**EXERCISE PROMPT:**
Search the data below for the string "none" and copy all lines where it shows up.

------------------------------------------------------------

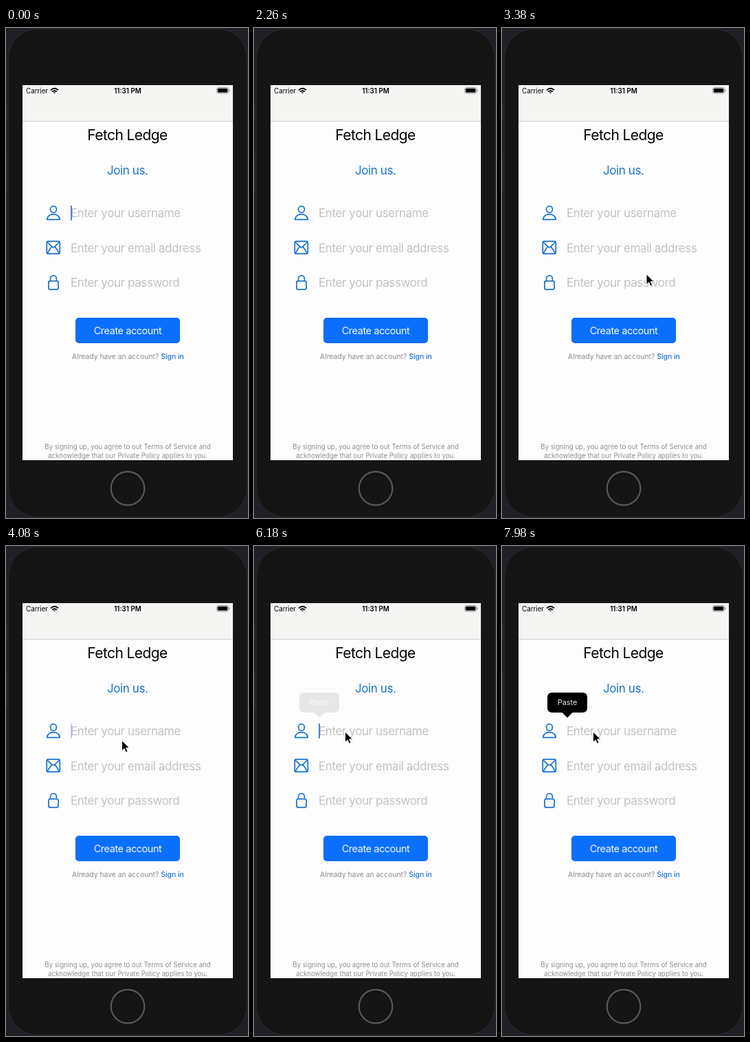
Recreate the animation shown at these times as an HTML page. Size 352 by 712 pixels, loop 8 s.

```html
<!DOCTYPE html>
<html lang="en">
<head>
<meta charset="utf-8">
<title>Sign-up screen</title>
<style>
  html, body { margin: 0; width: 100%; height: 100%; overflow: hidden; background: #202127; }
  svg { display: block; width: 100%; height: 100%; font-family: Inter, Roboto, sans-serif; }
  .mid { text-anchor: middle; }
  .field { font-size: 17px; letter-spacing: -.4px; fill: #c2c2c5; }
  .icon { fill: none; stroke: #1a74d2; stroke-width: 1.75; stroke-linejoin: round; stroke-linecap: round; }
  .small { font-size: 9.65px; fill: #8e8e90; }
</style>
</head>
<body>
<svg viewBox="0 0 352 712">
  <!-- phone body -->
  <rect width="352" height="712" fill="#202127"/>
  <rect x="3.5" y="1.5" width="347" height="709" rx="42" fill="#151516" stroke="#29292d"/>
  <path d="M1 111V136M1 183V238" stroke="#29292d" stroke-width="2"/>
  <circle cx="177" cy="669" r="24.3" fill="none" stroke="#58585a" stroke-width="2.2"/>

  <!-- screen -->
  <rect x="24" y="83" width="306" height="545" fill="#fdfdfe"/>
  <rect x="24" y="83" width="306" height="52" fill="#f5f5f3"/>
  <path d="M24 135.5H330" stroke="#d0d0d0"/>

  <!-- status bar -->
  <text x="29" y="95" font-size="9.8">Carrier</text>
  <g fill="none" stroke="#000" stroke-width="1.9">
    <path d="M65.2 90.2Q70.6 85.4 76 90.2M67.3 92.6Q70.6 89.8 73.9 92.6"/>
    <path d="M69 93.6H72.2L70.6 95.6Z" fill="#000" stroke="none"/>
  </g>
  <text class="mid" x="177" y="95" font-size="9.8" font-weight="600">11:31 PM</text>
  <rect x="306.5" y="86.5" width="17" height="8.6" rx="2.6" fill="none" stroke="#8a8a8a" stroke-width=".9"/>
  <rect x="307.8" y="87.8" width="14.4" height="6" rx="1.5"/>
  <path d="M324.8 89.3V92.3" stroke="#8a8a8a" stroke-width="1.2"/>

  <!-- form -->
  <text class="mid" x="176.5" y="163" font-size="21" letter-spacing="-.6">Fetch Ledge</text>
  <text class="mid" x="176.8" y="212.6" font-size="17" letter-spacing="-.4" fill="#1a74cc">Join us.</text>

  <g class="icon">
    <ellipse cx="69" cy="263.5" rx="4.4" ry="4.9"/>
    <path d="M59.8 278.3C59.8 268.2 78.2 268.2 78.2 278.3Z"/>
    <rect x="59.3" y="309.8" width="19" height="18.4" rx="2.5"/>
    <path d="M60 311L66.4 317.4Q68.8 319.8 71.2 317.4L77.6 311M60 327.4L66.2 318M77.6 327.4L71.4 318"/>
    <rect x="62" y="367.5" width="14" height="12.3" rx="2"/>
    <path d="M64.6 367V364.2A4.4 4.6 0 0 1 73.4 364.2V367"/>
  </g>
  <g class="field">
    <text x="94" y="275">Enter your username</text>
    <text x="94" y="325.8">Enter your email address</text>
    <text x="94" y="376.3">Enter your password</text>
  </g>
  <rect id="caret" x="94.2" y="258" width="1.7" height="21.5" fill="#3c66d8"/>

  <rect x="101" y="421" width="152" height="37" rx="5" fill="#0a6ffd"/>
  <text class="mid" x="177" y="445" font-size="14.5" letter-spacing="-.45" fill="#f4f8ff">Create account</text>
  <text x="96" y="481.3" font-size="10.35" fill="#8a8a8c">Already have an account? <tspan fill="#1a74d2" font-weight="500">Sign in</tspan></text>
  <text class="mid small" x="177" y="612">By signing up, you agree to out Terms of Service and</text>
  <text class="mid small" x="177" y="625.2">acknowledge that our Private Policy applies to you.</text>

  <g id="menu">
    <path d="M73 213H117Q124 213 124 220V235Q124 242 117 242H102.5L95 249.5L87.5 242H73Q66 242 66 235V220Q66 213 73 213Z"/>
    <text class="mid" x="95" y="231.3" font-size="10.8" fill="#f0f0f0">Paste</text>
  </g>
  <path id="pointer" d="M0 0V15.2L3.5 11.9L6 17.3L8.5 16.2L6.1 10.9H11Z" stroke="#fff" stroke-width="1"/>
</svg>
<script>
const LOOP = 8000, TAP = 5100;
const [caret, menu, pointer] = ["caret", "menu", "pointer"].map(id => document.getElementById(id));
const clamp = v => Math.min(1, Math.max(0, v));
const ramp = (t, from, to) => clamp((t - from) / (to - from));
const ease = v => v * v * (3 - 2 * v);

// time, x, y of the pointer tip
const path = [[2300, 352, 470], [2780, 210.5, 358.5], [3340, 210.5, 358.5],
              [4000, 168.5, 282.5], [4180, 168.5, 282.5], [4800, 132.5, 270]];

function pointerAt(t) {
  let [, x, y] = path[0];
  for (let i = 1; i < path.length; i++) {
    const [t0, x0, y0] = path[i - 1], [t1, x1, y1] = path[i];
    const k = ease(ramp(t, t0, t1));
    if (t >= t0) { x = x0 + (x1 - x0) * k; y = y0 + (y1 - y0) * k; }
  }
  return [x, y];
}

// One-second blink; the tap restarts it
function caretAt(t) {
  const p = (t < TAP ? t + 480 : t - TAP) % 1000;
  return 1 - ramp(p, 490, 600) + ramp(p, 920, 1000);
}

function draw(t) {
  const [x, y] = pointerAt(t);
  pointer.setAttribute("transform", `translate(${x} ${y})`);
  pointer.style.display = t < path[0][0] ? "none" : "";
  caret.style.opacity = caretAt(t);
  menu.style.opacity = ramp(t, 6160, 6400);
}

const start = performance.now();
function tick() {
  draw((performance.now() - start) % LOOP);
  requestAnimationFrame(tick);
}
tick();
</script>
</body>
</html>
```
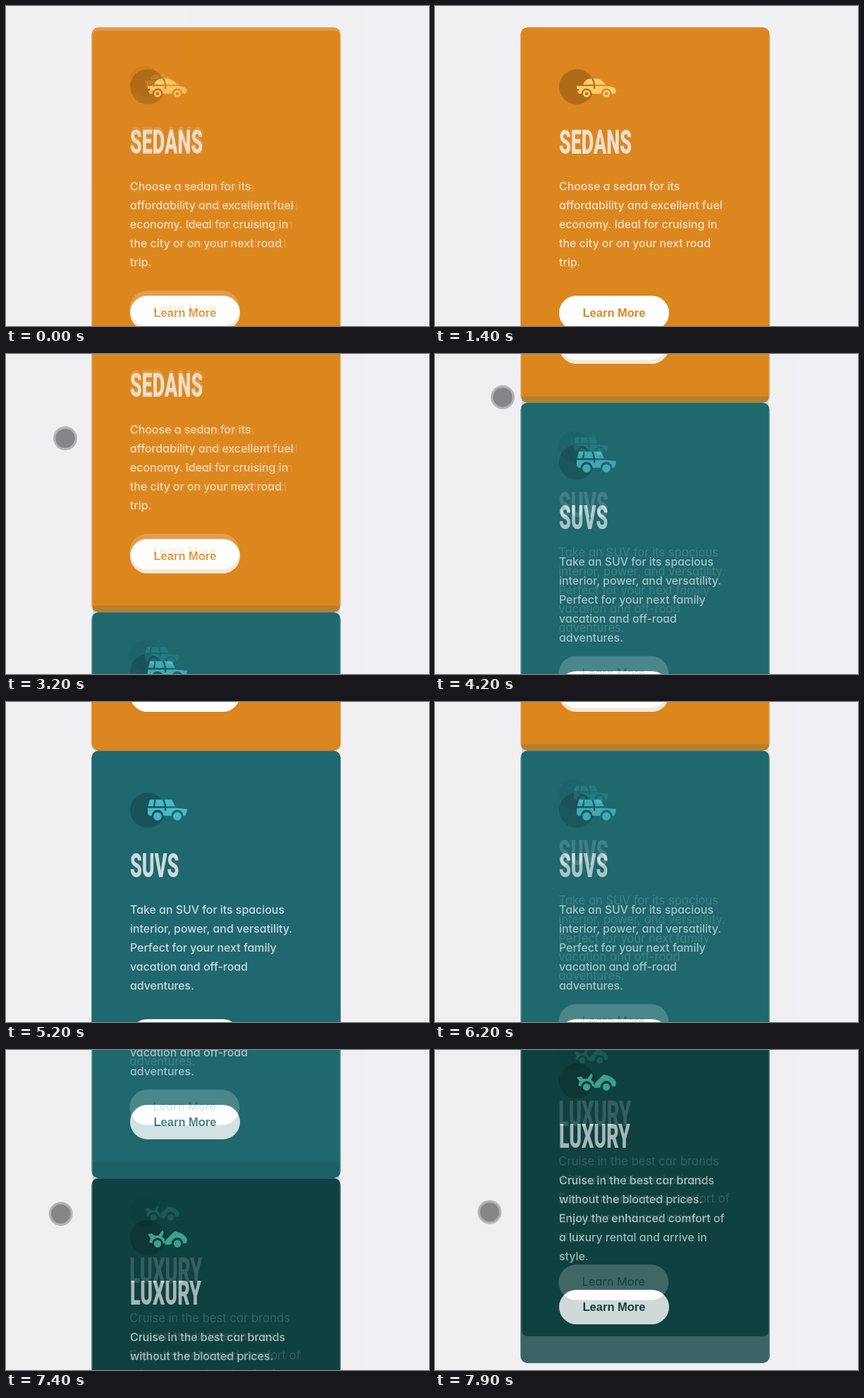
Write an HTML page that moves like this. It is 600 by 455 pixels and loops after 8 s.

```html
<!DOCTYPE html>
<html lang="en">
<head>
<meta charset="utf-8">
<title>Car cards with layout overlay</title>
<style>
  html, body { margin: 0; width: 100%; height: 100%; overflow: hidden; background: #f1f0f3; }
  svg { display: block; width: 100%; height: 100%; }
  text { white-space: pre; }

  .title { font-family: Roboto, sans-serif; font-weight: 900; fill: #f2f2f2; fill-opacity: .83; }
  .copy { font-family: Inter, sans-serif; font-weight: 500; font-feature-settings: "cv11"; fill: #fff; fill-opacity: .76; }
  .label { font: bold 16.5px "Liberation Sans", Arial, sans-serif; text-anchor: middle; }
  #overlay .copy { font-weight: 400; }
  #overlay .label { font: 16.4px Inter, sans-serif; font-feature-settings: "cv11"; }

  #page { animation: scroll 8s linear infinite; }
  #overlay { opacity: .2; animation: toggle 8s step-end infinite; }
  #pointer { animation: move 8s ease-in-out infinite, show 8s step-end infinite; }

  @keyframes scroll {
    0%, 36% { transform: translateY(0); }
    39%, 44% { transform: translateY(-149px); }
    47%, 48% { transform: translateY(-298px); }
    51%, 81% { transform: translateY(-447px); }
    84%, 85% { transform: translateY(-596px); }
    87.5% { transform: translateY(-694.5px); }
    89%, 91% { transform: translateY(-745px); }
    94%, 95% { transform: translateY(-894px); }
    98%, 100% { transform: translateY(-1043px); }
  }
  @keyframes toggle {
    0% { opacity: .2; }
    6.25% { opacity: 0; }
    19.4% { opacity: .2; }
    62.5% { opacity: 0; }
    73.75% { opacity: .2; }
  }
  @keyframes show {
    0% { visibility: hidden; }
    23.75% { visibility: visible; }
    55% { visibility: hidden; }
    80.6%, 100% { visibility: visible; }
  }
  @keyframes move {
    0%, 23.75% { transform: translate(388px, 431px); }
    30% { transform: translate(79px, 48px); }
    33.75%, 48.75% { transform: translate(84px, 120px); }
    51.8%, 80% { transform: translate(96px, 61.5px); }
    83.75%, 91% { transform: translate(78px, 235.5px); }
    94%, 100% { transform: translate(77.5px, 230.5px); }
  }
</style>
</head>
<body>
<svg viewBox="0 0 600 455">
  <rect width="600" height="455" fill="#f1f0f3"/>
  <g id="page">
    <g id="build"></g>
    <g id="overlay"></g>
  </g>
  <g id="pointer">
    <circle r="15.3" fill="none" stroke="#000" stroke-opacity=".25" stroke-width="3.2"/>
    <circle r="13.8" fill="#1c1c1c" fill-opacity=".5"/>
  </g>
</svg>
<script>
const wheels = (y, r, width) => [39, 67].map(x =>
  `<circle cx="${x}" cy="${y}" r="${r}" fill="none" stroke="currentColor" stroke-width="${width}"/>`).join('');

const cars = [
  {
    title: 'SEDANS', color: '#dc861f', tint: '#ffcc6a', pillar: '#b36f1b',
    lines: ['Choose a sedan for its', 'affordability and excellent fuel',
      'economy. Ideal for cruising in', 'the city or on your next road', 'trip.'],
    shape: `<path d="M34 22Q37 13.5 45 13.5H54Q62 15 66 22Z
      M25 24H68Q81 25 81 31L79 35H74.5A7.5 7.5 0 0 0 59.5 35H46.5A7.5 7.5 0 0 0 31.5 35H28L25.5 31H28V28H25Z"/>`
      + wheels(34.8, 3.7, 3),
    post: 'M47 13Q50.5 18 50 28'
  },
  {
    title: 'SUVS', color: '#1f686f', tint: '#48b9c6', pillar: '#1c565c',
    lines: ['Take an SUV for its spacious', 'interior, power, and versatility.',
      'Perfect for your next family', 'vacation and off-road', 'adventures.'],
    shape: `<path d="M28 10H59L64 19.5H25.5Z
      M25 22H66L81 23.5L80 29L78 33H75.5A8.5 8.5 0 0 0 58.5 33H47.5A8.5 8.5 0 0 0 30.5 33H27L25 30Z"/>`
      + wheels(33.8, 3, 5.6),
    post: 'M35.5 10L34 20M47 10Q50.5 16 50 26'
  },
  {
    title: 'LUXURY', color: '#104140', tint: '#47b9a3', pillar: '#0e3534',
    lines: ['Cruise in the best car brands', 'without the bloated prices.',
      'Enjoy the enhanced comfort of', 'a luxury rental and arrive in', 'style.'],
    shape: `<path d="M41 21L46 14L49 15.5L45 24H41Z
      M25 20L31 19L34 22H44L49 27V33H46.5A7.5 7.5 0 0 0 31.5 33L27 32L29 26Z
      M52 27L63 16Q76 18 81 27L80 33H75A8 8 0 0 0 59 33L57 35H50L49 31Z"/>`
      + wheels(33.8, 2.7, 5),
    post: 'M47 14Q51 19 50 26'
  }
];

// Two layouts of the same cards: the built page and the design laid over it.
const built = {
  x: 121.3, width: 353.4, top: 30.3, height: 486, radius: 10, left: 176,
  icon: 59.5, iconScale: 1, title: 180, titleSize: 48,
  copy: 232, copySize: 15.9, leading: 27.05,
  button: 381.7, buttonHeight: 49, label: 411.5
};
const design = {
  x: 123, width: 350.5, top: 35, height: 471.7, radius: 0, left: 175.3,
  icon: 50, iconScale: .87, title: 172.5, titleSize: 49,
  copy: 228.5, copySize: 16.6, leading: 26.7,
  button: 369.7, buttonHeight: 50.5, label: 399.7
};
const condense = .56;

function card(car, i, l) {
  const copy = car.lines.map((line, n) =>
    `<text class="copy" x="${l.left}" y="${l.copy + n * l.leading}" font-size="${l.copySize}">${line}</text>`).join('');
  return `<g transform="translate(0 ${l.top + i * l.height})">
    <rect x="${l.x}" width="${l.width}" height="${l.height}" rx="${l.radius}" fill="${car.color}"/>
    <g transform="translate(${l.left} ${l.icon}) scale(${l.iconScale})" color="${car.tint}" fill="${car.tint}">
      <circle cx="25" cy="25" r="25" fill="#000" fill-opacity=".2"/>
      ${car.shape}
      <path d="${car.post}" fill="none" stroke="${car.pillar}" stroke-width="2.3"/>
    </g>
    <text class="title" transform="translate(${l.left} ${l.title}) scale(${condense} 1)" font-size="${l.titleSize}">${car.title}</text>
    ${copy}
    <rect x="${l.left}" y="${l.button}" width="156" height="${l.buttonHeight}" rx="${l.buttonHeight / 2}" fill="#fff"/>
    <text class="label" x="${l.left + 78}" y="${l.label}" fill="${car.color}">Learn More</text>
  </g>`;
}

const stack = l => cars.map((car, i) => card(car, i, l)).join('');

document.getElementById('build').innerHTML = stack(built);
document.getElementById('overlay').innerHTML = `
  <clipPath id="round"><rect x="${design.x}" y="${design.top}" width="${design.width}" height="${design.height * 3}" rx="8"/></clipPath>
  <rect width="600" height="1600" fill="#f1f0f3"/>
  <g clip-path="url(#round)">${stack(design)}</g>`;
</script>
</body>
</html>
```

------------------------------------------------------------

**ANSWER FOR THE TASK:**
  .icon { fill: none; stroke: #1a74d2; stroke-width: 1.75; stroke-linejoin: round; stroke-linecap: round; }
  <circle cx="177" cy="669" r="24.3" fill="none" stroke="#58585a" stroke-width="2.2"/>
  <g fill="none" stroke="#000" stroke-width="1.9">
    <path d="M69 93.6H72.2L70.6 95.6Z" fill="#000" stroke="none"/>
  <rect x="306.5" y="86.5" width="17" height="8.6" rx="2.6" fill="none" stroke="#8a8a8a" stroke-width=".9"/>
  pointer.style.display = t < path[0][0] ? "none" : "";
    <circle r="15.3" fill="none" stroke="#000" stroke-opacity=".25" stroke-width="3.2"/>
  `<circle cx="${x}" cy="${y}" r="${r}" fill="none" stroke="currentColor" stroke-width="${width}"/>`).join('');
      <path d="${car.post}" fill="none" stroke="${car.pillar}" stroke-width="2.3"/>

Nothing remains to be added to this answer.